The Yeti Nano is a tiny premium USB microphone that packs some serious punch. This is a perfect addition to your desk or gaming area if you're looking to upgrade your mic and want fantastic sound quality without taking up too much room. 

Despite its size, the Yeti Nano delivers impressive results with support for a high-quality 24-bit/48kHz recording that sounds great whatever you're doing. If you're planning on streaming your gameplay, creating video content for YouTube or just chatting with your friends as you game, then this is the microphone for you. 

Other microphones we considered

The Pocket-lint editorial team spends hours testing and researching hundreds of products before recommending our best picks for you.

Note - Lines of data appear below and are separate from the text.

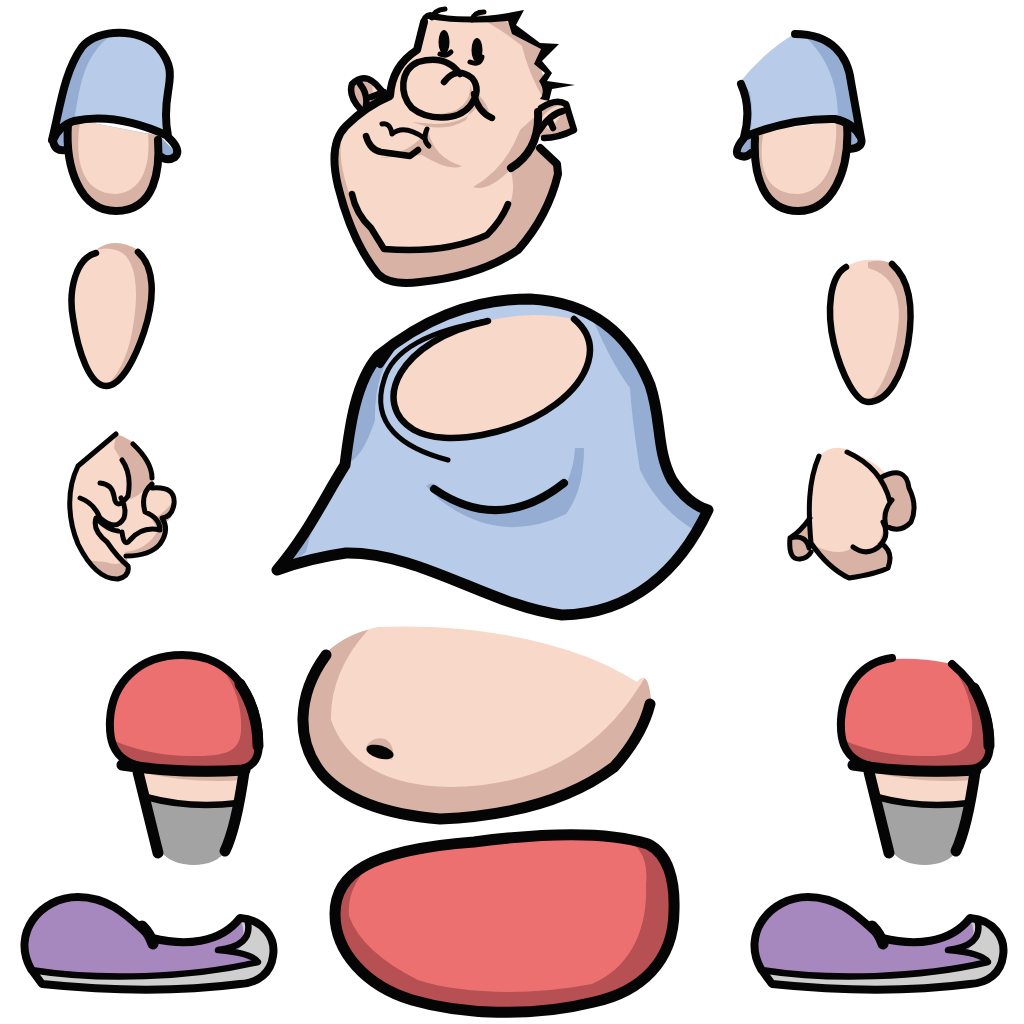
<!DOCTYPE html>
<html lang="en">
<head>
<meta charset="utf-8">
<title>Cartoon character body parts</title>
<style>
:root{--paper:#fff;--ink:#050505;--skin:#f8d8c8;--skin-shade:#d8b3a5;--blue:#b8cbe9;--blue-shade:#95add3;--red:#ed7070;--red-shade:#b65052;--grey:#a3a3a3;--sole:#cfcfcf;--purple:#a688bf}
html,body{margin:0;background:var(--paper);overflow:hidden}
svg{display:block;width:1024px;height:1024px}
.skin{fill:var(--skin)}
.skin-shade{fill:var(--skin-shade)}
.blue{fill:var(--blue)}
.blue-shade{fill:var(--blue-shade)}
.red{fill:var(--red)}
.red-shade{fill:var(--red-shade)}
.grey{fill:var(--grey)}
.sole{fill:var(--sole)}
.purple{fill:var(--purple)}
.ink{fill:var(--ink)}
.line{fill:none;stroke:var(--ink);stroke-width:8;stroke-linecap:round;stroke-linejoin:round}
.thin{stroke-width:5}
.mid{stroke-width:6.5}
.bold{stroke-width:11}
</style>
</head>
<body>
<svg viewBox="0 0 1024 1024" role="img" aria-label="Separate body parts of a cartoon man, laid out for animation">
<defs>
  <g id="shin">
    <path class="skin" d="M136 768H246L238 803Q192 810 148 798Z"/>
    <path class="skin-shade" d="M136 768H246L244 780Q190 784 140 772Z"/>
    <path class="grey" d="M148 799Q192 809 237 803L226 850C216 870 172 870 160 850Z"/>
    <path class="line bold" d="M138 772L158 853M244 772C240 800 235 830 225 851"/>
    <path class="line mid" d="M146 797Q190 809 238 803"/>
  </g>
  <path id="short-leg" d="M110 720C112 682 140 655 182 655C234 655 259 700 259 742C259 768 248 774 190 772C130 770 108 762 110 720Z"/>
  <path id="short-leg-shade" d="M219 665C248 682 258 712 259 742C259 768 248 774 190 772C140 771 117 766 112 740Q150 756 190 756C230 756 243 752 241 720Q239 688 219 665Z"/>
  <g id="shoe">
    <path class="purple" d="M31 970C10 936 38 898 78 898C114 898 132 922 152 938C184 950 222 946 240 917L262 950L240 971C170 983 90 981 31 970Z"/>
    <path class="sole" d="M240 918C264 920 276 940 272 958C270 974 258 985 240 986C170 995 100 990 42 985L33 971C100 981 190 979 258 962Q254 953 238 950Q248 938 240 918Z"/>
    <path class="line" d="M31 969C11 934 40 897 78 897C112 897 131 920 152 938C184 946 220 944 240 918C264 920 276 938 273 956C271 973 258 983 240 984C170 993 100 990 42 984L31 969"/>
    <path class="line bold" d="M142 926Q150 934 153 944"/>
    <path class="line mid" d="M31 970C100 981 190 978 258 962Q252 953 218 950Q252 946 248 923"/>
  </g>
  <clipPath id="pants-area"><path d="M336 914C336 874 380 848 474 842C550 832 610 832 648 844C668 854 675 880 674 910C674 962 640 992 594 1002C530 1018 460 1014 412 1000C366 986 336 952 336 914Z"/></clipPath>
  <clipPath id="belly-area"><path d="M378 627C470 623 572 640 637 682Q648 668 651 700C644 726 630 750 614 767C570 800 510 816 440 819C365 814 302 776 302 710C304 672 326 638 378 627Z"/></clipPath>
  <clipPath id="tunic-area"><path d="M277 570C308 534 324 498 345 465C350 424 356 382 378 356C420 322 468 299 530 299C592 302 630 335 650 385C662 420 656 450 672 480Q688 504 708 510C680 570 632 614 562 615C490 606 420 552 346 553Q310 558 277 570Z"/></clipPath>
</defs>

<g id="left-sleeve">
  <path class="blue-shade" d="M53 141Q54 122 72 119L160 136L177 154Q172 163 158 156L72 149Q58 155 53 141Z"/>
  <path class="skin" d="M68 118C64 166 78 211 116 211C158 211 162 164 158 136Z"/>
  <path class="skin-shade" d="M68 118L80 122C74 160 82 194 116 194C142 192 151 166 148 133L158 136C162 170 154 211 116 211C78 211 64 166 68 118Z"/>
  <path class="line" d="M68 124C65 168 80 211 116 211C156 211 160 168 158 140"/>
  <path class="blue" d="M53 140C60 108 64 72 82 46C98 28 140 28 158 46C175 66 171 78 168 92Q164 116 169 138Q116 112 72 121Q57 126 53 140Z"/>
  <path class="blue-shade" d="M53 140C60 108 64 72 82 46Q98 36 110 36C82 58 80 88 74 121Q57 126 53 140Z"/>
  <path class="line" d="M52 140C60 108 64 72 82 47C98 28 140 28 158 47C174 66 170 78 168 92Q164 116 168 136Q116 112 74 121Q60 125 53 140Q54 152 66 150M168 137Q182 150 175 157Q167 162 160 156"/>
</g>

<g id="right-sleeve">
  <path class="blue-shade" d="M738 150Q744 138 756 135L848 119L860 147Q852 154 840 148L752 157Q742 161 738 150Z"/>
  <path class="skin" d="M754 132C752 172 762 211 798 211C834 211 851 172 847 120Z"/>
  <path class="skin-shade" d="M754 132L764 130C756 170 768 194 798 194C826 192 838 160 836 121L847 119C851 172 834 211 798 211C762 211 752 172 754 132Z"/>
  <path class="line" d="M755 138C753 176 764 211 798 211C832 211 850 172 847 124"/>
  <path class="blue" d="M740 82Q766 50 796 33C832 34 848 56 851 82L861 138Q856 123 835 119Q790 118 744 137Q750 108 740 82Z"/>
  <path class="blue-shade" d="M802 34C832 36 848 56 851 82L861 138Q856 123 838 119C838 88 830 58 802 34ZM740 82L750 92Q754 114 750 134L744 137Q750 108 740 82Z"/>
  <path class="line" d="M795 34C832 34 848 56 851 82L861 138Q854 123 835 119Q790 118 744 137Q752 108 741 84M744 138Q734 150 738 155Q746 159 751 153M861 138Q864 148 849 149"/>
</g>

<g id="left-forearm">
  <path class="skin" d="M96 250Q114 236 138 250C154 266 156 300 144 336C132 374 120 386 106 386C86 384 71 336 72 302C72 274 82 256 96 250Z"/>
  <path class="skin-shade" d="M96 250Q114 236 138 250C154 266 156 300 144 336C132 374 120 386 106 386Q128 366 134 320C140 278 132 254 116 250Q106 247 96 250Z"/>
  <path class="line mid" d="M96 253C76 258 68 290 73 318C78 352 90 386 106 386C122 386 136 356 144 332C156 296 154 266 138 252"/>
</g>

<g id="right-forearm">
  <path class="skin" d="M846 267Q866 254 892 264C912 282 914 310 908 346C900 384 886 402 868 402C846 398 830 356 830 318C830 292 836 274 846 267Z"/>
  <path class="skin-shade" d="M868 262Q882 258 892 264C912 282 914 310 908 346C900 384 886 402 868 402Q888 382 896 340C904 302 896 276 868 268Z"/>
  <path class="line mid" d="M846 267C830 276 826 310 834 344C842 376 856 402 868 402C888 402 902 376 908 344C914 308 910 280 892 264"/>
</g>

<g id="left-hand">
  <path class="skin" d="M78 466L116 434Q148 444 152 480L150 488Q174 488 174 506Q173 518 166 522Q166 552 136 556L126 556Q134 580 118 580C94 580 70 544 69 510Q69 486 78 466Z"/>
  <path class="skin-shade" d="M116 434Q148 444 152 480Q140 498 126 500Q132 474 114 448ZM152 520Q166 512 174 500Q174 518 166 522Q164 552 136 556L124 552Q148 550 158 530ZM106 562Q122 568 126 556Q134 580 118 580Q98 578 84 560Z"/>
  <path class="line thin" d="M116 434L78 466C66 490 68 520 78 544Q96 580 118 579Q130 576 128 566Q118 558 107 542Q92 530 96 518M122 460Q132 474 128 496Q116 512 114 496Q112 484 100 483M80 498Q94 503 100 518Q116 532 124 518Q127 508 121 498M133 444Q152 462 152 478M152 484Q140 494 145 512Q160 518 160 530Q142 526 130 540Q124 548 122 532M152 488Q176 486 174 504Q172 517 162 518Q170 530 160 544Q150 556 126 556M98 520Q108 530 118 531"/>
</g>

<g id="right-hand">
  <path class="skin" d="M819 456Q834 442 852 452Q876 462 886 474Q908 468 910 488Q920 508 910 520Q898 532 886 528L884 540Q894 552 886 570Q870 578 850 578Q826 566 811 544L808 556Q788 560 790 538L809 520Q806 486 819 456Z"/>
  <path class="skin-shade" d="M886 474Q908 468 910 488Q920 508 910 520Q898 532 885 528L884 540Q894 552 886 570Q870 578 850 578Q832 568 815 546Q842 558 854 546Q866 560 880 540Q888 514 890 502L876 478ZM809 520L811 544L808 556Q788 560 790 538Z"/>
  <path class="line thin" d="M819 456C808 482 808 510 811 543Q828 568 849 578Q876 574 888 568Q894 552 882 544Q868 558 853 547M847 452Q882 468 890 502M880 478Q906 464 909 488Q918 506 911 522Q900 534 886 526Q882 512 892 500M883 522Q890 536 880 545M810 518Q800 532 790 538Q788 560 800 559Q808 558 811 552M790 538Q806 534 809 548"/>
</g>

<g id="head">
  <path class="skin-shade" d="M384 98Q366 70 352 82Q348 98 361 110ZM540 112Q558 96 570 104L574 130Q560 136 538 137Z"/>
  <path class="skin" d="M538 122Q553 102 568 106L550 130ZM372 82L386 98L374 106Z"/>
  <path class="skin-shade" d="M339 134Q348 116 392 100L540 148L560 166C556 204 536 232 514 254Q460 280 396 283Q374 274 352 224Q328 166 339 134Z"/>
  <path class="skin" d="M425 22Q460 14 510 16L512 28L541 46L539 63L546 84L546 102L538 118Q538 150 510 168L540 150Q526 194 490 234Q440 252 385 249L354 206Q334 156 344 132Q356 112 388 100Q388 72 418 52Z"/>
  <path class="skin-shade" d="M540 112Q536 148 510 170Q488 192 473 187Q506 168 520 130ZM510 168L540 150L558 166C552 204 528 234 514 254Q460 280 396 283Q374 274 358 236L383 250Q450 254 488 235Q522 204 510 168ZM412 122Q444 134 466 120L478 94Q488 104 490 116L476 108Q464 124 434 124ZM428 130Q434 158 462 166Q450 172 422 155L380 158Q412 152 428 130ZM339 134Q336 168 356 222L344 206Q328 164 339 134ZM472 14Q510 18 512 28L541 46L539 63L546 84L544 100Q528 72 522 46Q500 28 472 14Z"/>
  <circle class="skin" cx="436" cy="86" r="32"/>
  <path class="skin-shade" d="M410 66Q398 84 408 102Q426 120 454 111Q472 102 470 84Q480 110 450 118Q420 122 406 102Q400 82 410 66Z"/>
  <path class="line mid" d="M460 74Q446 54 418 62C400 70 399 94 412 108C428 121 458 121 470 106Q482 90 472 78Q456 66 444 82M474 94Q478 112 492 118"/>
  <path class="line thin" d="M440 54Q446 57 451 52M470 62Q480 66 482 57"/>
  <ellipse class="ink" cx="444" cy="42" rx="5.5" ry="12"/>
  <ellipse class="ink" cx="477" cy="50" rx="5.5" ry="12"/>
  <path class="line thin" d="M432 18Q434 10 445 9M472 20Q474 12 484 12"/>
  <path class="line thin" d="M382 124Q390 122 392 134Q404 124 424 138M427 129Q422 140 429 146"/>
  <path class="line mid" d="M366 136Q370 150 381 152L410 156L418 150"/>
  <path class="line" d="M424 22L417 50Q392 66 390 96Q366 106 346 126Q328 144 338 186Q352 242 378 274Q390 286 420 282Q480 276 518 250Q548 216 558 174L557 164L540 148"/>
  <path class="line mid" d="M352 194Q356 214 371 228L384 249Q446 254 487 235Q502 220 508 204"/>
  <path class="line mid" d="M385 96Q368 68 352 84Q348 96 361 110M360 84Q368 94 366 106M371 97L384 92M541 108Q556 98 566 104L574 130Q558 138 544 138M539 131Q550 114 563 111M549 119L553 128"/>
  <path class="line" d="M538 112Q540 150 511 168"/>
  <path class="ink" d="M421 25Q420 14 430 12Q466 22 524 10L516 25L540 43L559 44L542 61L552 73L547 81L575 85L552 89L549 101L540 99Q546 92 539 81L545 73L534 64L541 49L512 34L508 21Q464 25 428 19Z"/>
</g>

<g id="tunic">
  <g clip-path="url(#tunic-area)">
    <rect class="blue" x="265" y="290" width="450" height="340"/>
    <path class="blue-shade" d="M270 580C306 534 324 498 345 465C350 424 356 382 378 356L400 342Q374 370 375 420Q364 454 350 462Q322 486 306 552ZM594 322Q636 342 656 400C660 440 658 470 708 510L694 530Q658 508 640 470Q632 420 630 388Q612 364 594 322Z"/>
    <path class="blue-shade" d="M426 486Q432 480 440 488Q500 534 566 484Q574 468 575 448H584Q584 490 566 514Q500 546 440 500Z"/>
  </g>
  <path class="line bold" d="M277 570C308 534 324 498 345 465C350 424 356 382 378 356C420 322 468 299 530 299C592 302 630 335 650 385C662 420 656 450 672 480Q688 504 708 510C680 570 632 614 562 615C490 606 420 552 346 553Q310 558 277 570Z"/>
  <path class="skin" d="M488 321Q530 310 574 319C602 342 592 376 556 404C516 434 446 448 414 430C376 408 392 344 488 321Z"/>
  <path class="line mid" d="M574 319C604 344 588 380 556 404C516 434 446 448 414 430C370 404 398 340 488 321"/>
  <path class="line thin" d="M488 321C430 330 392 350 384 380C370 424 402 448 448 460"/>
  <path class="line" d="M394 344L380 364"/>
  <path class="line" d="M434 489Q500 534 564 483"/>
</g>

<g id="belly">
  <g clip-path="url(#belly-area)">
    <rect class="skin" x="295" y="620" width="365" height="205"/>
    <path class="skin-shade" d="M368 630Q330 672 331 720C350 772 400 786 450 787C530 786 592 758 637 690L650 670L670 710L610 790L440 830L300 790V640Z"/>
    <path class="skin-shade" d="M366 747Q372 736 385 739Q396 746 392 760Z"/>
  </g>
  <path class="line bold" d="M326 655C296 696 296 742 322 774Q356 812 440 819C510 816 570 800 614 767Q642 736 650 704"/>
  <ellipse class="ink" cx="380" cy="752" rx="14" ry="6.5" transform="rotate(16 380 752)"/>
</g>

<g id="pants">
  <g clip-path="url(#pants-area)">
    <rect class="red" x="328" y="828" width="355" height="190"/>
    <path class="red-shade" d="M618 836Q650 846 646 884C648 930 630 968 592 984C530 996 460 994 418 980Q362 952 349 916Q346 884 378 858L328 870V1020H685V830Z"/>
  </g>
  <path class="line bold" d="M335 914C335 874 368 850 474 842C550 832 610 832 648 844C668 854 675 880 674 910C674 962 640 992 594 1002C530 1018 460 1014 412 1000C366 986 335 952 335 914Z"/>
</g>

<g id="left-leg">
  <use href="#shin"/>
  <use class="red" href="#short-leg"/>
  <use class="red-shade" href="#short-leg-shade"/>
  <use class="line" href="#short-leg"/>
  <path class="line bold" d="M122 765Q180 774 245 770M240 684Q258 712 258 746"/>
</g>

<g id="right-leg">
  <use href="#shin" x="731"/>
  <path class="red" d="M841 720C843 688 862 662 893 659Q926 658 952 664C978 688 990 712 990 742C990 768 979 774 921 772C861 770 839 762 841 720Z"/>
  <path class="red-shade" d="M950 664C978 688 990 712 990 742C990 768 979 774 921 772C871 771 848 766 843 740Q881 756 921 756C961 756 974 752 972 720Q970 688 950 664Z"/>
  <path class="line" d="M892 658C862 662 843 686 841 720C839 762 861 770 921 772C979 774 990 768 990 742C990 712 978 686 952 664"/>
  <path class="line bold" d="M853 765Q911 774 976 770M974 688Q989 714 989 746"/>
</g>

<use id="left-shoe" href="#shoe"/>
<use id="right-shoe" href="#shoe" x="730"/>
</svg>
</body>
</html>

We always consider a range of factors when it comes to putting together our best-of guides, and that includes physically testing the products ourselves, as well as assessing consumer reviews, brand quality and value for money. Some microphones we tested didn't quite make the cut, despite them likely still being the right pick for some users. The following are still worth a look if you're hunting for a bargain. 

How to choose a microphone

Buying a microphone involves more considerations than you might realise. It's important not to just buy based on price or quality but to also think about what you're going to be using your mic for, how you'll use it in your space and the end result you're trying to get. 

XLR or USB?

USB microphones like the Yeti Nano and Elgato Wave:3 meanwhile are much easier for less tech-savvy people to use. Perfect for beginners or those who want a hassle-free plug-and-play setup. If you want the very best sound though, XLR microphones are superior and worth considering. They're more expensive and require an interface to work but deliver a premium sound. 

What are you using it for?

What do you need your microphone for? It's important to think about that before you buy. If you just need to upgrade from your laptop mic for Zoom or Teams calls, then a USB microphone might well be sufficient. 

If you're planning on streaming gameplay or other content on Twitch, Facebook Gaming or YouTube then perhaps the Wave:3 might be a better choice as it gives you loads of flexibility with its audio routing systems. While if you want the very best then consider turning to XLR. 

How much space do you have?

Many of these microphones require a mic stand or boom arm in order to sound best. If space is limited then a USB microphone might be the best choice for you but to get a clean sound you need to get them off the desk and away from keyboard sounds or bumps and knocks. 

How soundproof is your room?

If you're having troubles with background sound, ambient noise or low quality in your microphone capture then you might also like to think about your room. A good microphone won't help if you've got hard floors and an empty room with no soft furnishings that might help dampen noise and reverb. 

Something like Elgato's Wave sound panels might be an easy solution to help improve the sound of your room and, in turn, your audio capture. When buying a mic, it's a good idea to consider these things. 

More about this story

There are a number of factors we consider when looking at recommending products, and every USB microphone on this list has been tested in real-life situations.

We've used them for Zoom and Teams, we've gamed with them with friends and we've streamed with them, too. They've been used for voice-overs and had their settings tweaked while checking for real-world sounds like keyboard noises.  

We've tested these so we can be sure they deliver the best quality. After all, we're only interested in great-sounding microphones that aren't ruined by constant background noise and other problems. 

What we aren't interested in is pointless number crunching or extraneous details - we just want to provide an easy-to-understand review that gives you an idea of what it's going to be like to use.

We’ve been covering tech since 2003, and, in many cases, have not only reviewed the product in question, but the previous generations, too - right back to the first model on the market.

There are also plenty of models we've considered that didn't make the cut in each of our buyer's guides.

Writing by Adrian Willings.